[Stored dataset items]
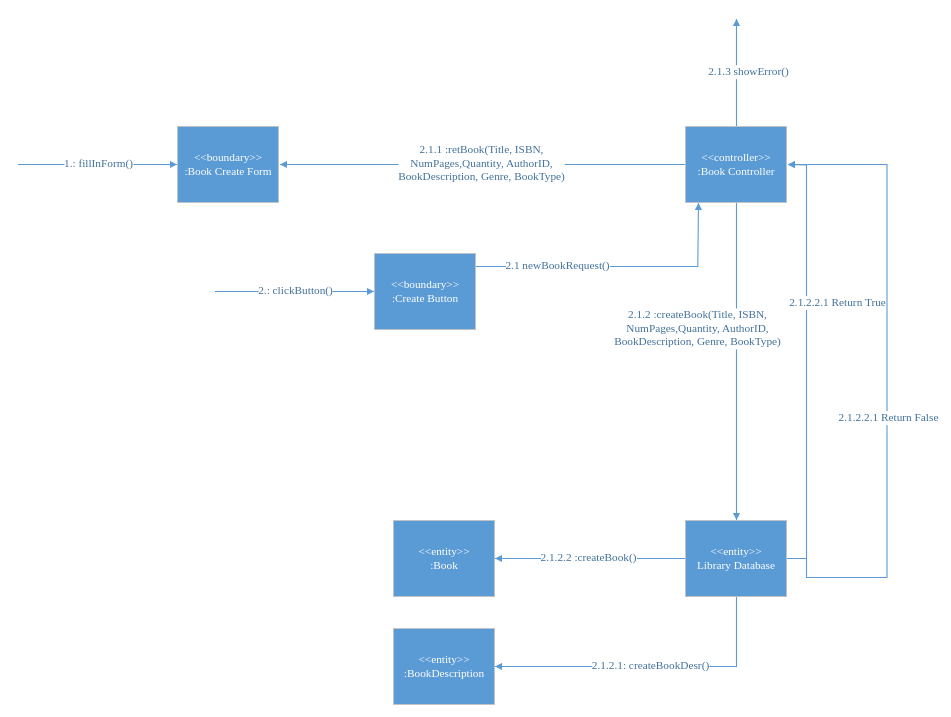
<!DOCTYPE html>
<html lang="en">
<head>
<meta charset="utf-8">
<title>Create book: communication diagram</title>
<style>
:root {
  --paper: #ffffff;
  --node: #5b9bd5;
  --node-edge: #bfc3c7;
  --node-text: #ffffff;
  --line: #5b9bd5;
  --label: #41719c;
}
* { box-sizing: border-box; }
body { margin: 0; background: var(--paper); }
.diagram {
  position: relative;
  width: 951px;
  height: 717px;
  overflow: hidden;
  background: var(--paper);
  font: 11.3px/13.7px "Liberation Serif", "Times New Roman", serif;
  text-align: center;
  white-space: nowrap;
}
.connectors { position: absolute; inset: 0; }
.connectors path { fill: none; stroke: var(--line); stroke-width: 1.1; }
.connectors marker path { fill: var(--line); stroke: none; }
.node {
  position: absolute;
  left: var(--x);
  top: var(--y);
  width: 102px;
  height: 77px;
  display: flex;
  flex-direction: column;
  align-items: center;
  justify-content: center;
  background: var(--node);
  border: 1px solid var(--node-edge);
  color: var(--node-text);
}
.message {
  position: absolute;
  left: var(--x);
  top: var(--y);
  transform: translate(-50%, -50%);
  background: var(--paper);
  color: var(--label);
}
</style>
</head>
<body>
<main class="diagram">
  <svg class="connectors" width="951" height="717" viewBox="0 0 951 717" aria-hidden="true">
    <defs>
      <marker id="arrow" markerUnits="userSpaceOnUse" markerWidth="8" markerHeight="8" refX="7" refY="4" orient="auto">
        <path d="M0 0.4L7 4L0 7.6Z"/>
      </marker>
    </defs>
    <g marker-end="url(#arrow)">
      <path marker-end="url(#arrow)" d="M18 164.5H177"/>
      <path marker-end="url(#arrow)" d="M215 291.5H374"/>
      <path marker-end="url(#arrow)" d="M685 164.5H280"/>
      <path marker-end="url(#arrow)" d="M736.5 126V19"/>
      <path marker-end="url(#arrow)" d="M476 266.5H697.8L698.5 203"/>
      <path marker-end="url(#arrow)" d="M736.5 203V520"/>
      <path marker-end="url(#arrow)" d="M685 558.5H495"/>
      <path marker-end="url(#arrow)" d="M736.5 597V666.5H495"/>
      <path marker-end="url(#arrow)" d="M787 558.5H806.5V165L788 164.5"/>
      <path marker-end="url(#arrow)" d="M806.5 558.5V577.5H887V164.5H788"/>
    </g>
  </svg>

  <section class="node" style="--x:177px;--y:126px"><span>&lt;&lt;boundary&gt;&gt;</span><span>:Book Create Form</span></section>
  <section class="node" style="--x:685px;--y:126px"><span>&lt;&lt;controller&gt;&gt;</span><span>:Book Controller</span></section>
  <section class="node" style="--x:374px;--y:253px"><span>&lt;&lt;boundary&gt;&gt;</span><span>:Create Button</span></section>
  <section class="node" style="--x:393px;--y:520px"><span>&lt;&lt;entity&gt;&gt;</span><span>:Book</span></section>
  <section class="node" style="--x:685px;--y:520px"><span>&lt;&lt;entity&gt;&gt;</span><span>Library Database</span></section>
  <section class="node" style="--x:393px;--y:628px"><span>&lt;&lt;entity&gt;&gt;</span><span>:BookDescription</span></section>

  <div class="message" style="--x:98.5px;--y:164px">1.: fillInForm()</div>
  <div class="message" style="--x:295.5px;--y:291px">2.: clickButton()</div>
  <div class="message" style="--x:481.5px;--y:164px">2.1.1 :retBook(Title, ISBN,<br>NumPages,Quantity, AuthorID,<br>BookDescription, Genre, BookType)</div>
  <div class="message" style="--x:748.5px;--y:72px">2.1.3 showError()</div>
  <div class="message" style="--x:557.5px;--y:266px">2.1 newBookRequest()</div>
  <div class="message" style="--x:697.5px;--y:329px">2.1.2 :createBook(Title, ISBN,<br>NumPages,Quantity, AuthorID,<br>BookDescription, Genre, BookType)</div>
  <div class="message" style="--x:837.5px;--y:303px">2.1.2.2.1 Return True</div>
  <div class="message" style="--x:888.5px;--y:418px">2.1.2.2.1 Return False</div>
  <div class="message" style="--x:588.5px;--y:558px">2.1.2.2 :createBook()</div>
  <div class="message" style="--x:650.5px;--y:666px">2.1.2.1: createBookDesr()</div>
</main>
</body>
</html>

• [The problem]:
What is needed here is an exact copy of all the entries, without the pictures.

• [Reply]:
<!DOCTYPE html>
<html lang="en">
<head>
<meta charset="utf-8">
<title>Create book: communication diagram</title>
<style>
:root {
  --paper: #ffffff;
  --node: #5b9bd5;
  --node-edge: #bfc3c7;
  --node-text: #ffffff;
  --line: #5b9bd5;
  --label: #41719c;
}
* { box-sizing: border-box; }
body { margin: 0; background: var(--paper); }
.diagram {
  position: relative;
  width: 951px;
  height: 717px;
  overflow: hidden;
  background: var(--paper);
  font: 11.3px/13.7px "Liberation Serif", "Times New Roman", serif;
  text-align: center;
  white-space: nowrap;
}
.connectors { position: absolute; inset: 0; }
.connectors path { fill: none; stroke: var(--line); stroke-width: 1.1; }
.connectors marker path { fill: var(--line); stroke: none; }
.node {
  position: absolute;
  left: var(--x);
  top: var(--y);
  width: 102px;
  height: 77px;
  display: flex;
  flex-direction: column;
  align-items: center;
  justify-content: center;
  background: var(--node);
  border: 1px solid var(--node-edge);
  color: var(--node-text);
}
.message {
  position: absolute;
  left: var(--x);
  top: var(--y);
  transform: translate(-50%, -50%);
  background: var(--paper);
  color: var(--label);
}
</style>
</head>
<body>
<main class="diagram">
  <svg class="connectors" width="951" height="717" viewBox="0 0 951 717" aria-hidden="true">
    <defs>
      <marker id="arrow" markerUnits="userSpaceOnUse" markerWidth="8" markerHeight="8" refX="7" refY="4" orient="auto">
        <path d="M0 0.4L7 4L0 7.6Z"/>
      </marker>
    </defs>
    <g marker-end="url(#arrow)">
      <path marker-end="url(#arrow)" d="M18 164.5H177"/>
      <path marker-end="url(#arrow)" d="M215 291.5H374"/>
      <path marker-end="url(#arrow)" d="M685 164.5H280"/>
      <path marker-end="url(#arrow)" d="M736.5 126V19"/>
      <path marker-end="url(#arrow)" d="M476 266.5H697.8L698.5 203"/>
      <path marker-end="url(#arrow)" d="M736.5 203V520"/>
      <path marker-end="url(#arrow)" d="M685 558.5H495"/>
      <path marker-end="url(#arrow)" d="M736.5 597V666.5H495"/>
      <path marker-end="url(#arrow)" d="M787 558.5H806.5V165L788 164.5"/>
      <path marker-end="url(#arrow)" d="M806.5 558.5V577.5H887V164.5H788"/>
    </g>
  </svg>

  <section class="node" style="--x:177px;--y:126px"><span>&lt;&lt;boundary&gt;&gt;</span><span>:Book Create Form</span></section>
  <section class="node" style="--x:685px;--y:126px"><span>&lt;&lt;controller&gt;&gt;</span><span>:Book Controller</span></section>
  <section class="node" style="--x:374px;--y:253px"><span>&lt;&lt;boundary&gt;&gt;</span><span>:Create Button</span></section>
  <section class="node" style="--x:393px;--y:520px"><span>&lt;&lt;entity&gt;&gt;</span><span>:Book</span></section>
  <section class="node" style="--x:685px;--y:520px"><span>&lt;&lt;entity&gt;&gt;</span><span>Library Database</span></section>
  <section class="node" style="--x:393px;--y:628px"><span>&lt;&lt;entity&gt;&gt;</span><span>:BookDescription</span></section>

  <div class="message" style="--x:98.5px;--y:164px">1.: fillInForm()</div>
  <div class="message" style="--x:295.5px;--y:291px">2.: clickButton()</div>
  <div class="message" style="--x:481.5px;--y:164px">2.1.1 :retBook(Title, ISBN,<br>NumPages,Quantity, AuthorID,<br>BookDescription, Genre, BookType)</div>
  <div class="message" style="--x:748.5px;--y:72px">2.1.3 showError()</div>
  <div class="message" style="--x:557.5px;--y:266px">2.1 newBookRequest()</div>
  <div class="message" style="--x:697.5px;--y:329px">2.1.2 :createBook(Title, ISBN,<br>NumPages,Quantity, AuthorID,<br>BookDescription, Genre, BookType)</div>
  <div class="message" style="--x:837.5px;--y:303px">2.1.2.2.1 Return True</div>
  <div class="message" style="--x:888.5px;--y:418px">2.1.2.2.1 Return False</div>
  <div class="message" style="--x:588.5px;--y:558px">2.1.2.2 :createBook()</div>
  <div class="message" style="--x:650.5px;--y:666px">2.1.2.1: createBookDesr()</div>
</main>
</body>
</html>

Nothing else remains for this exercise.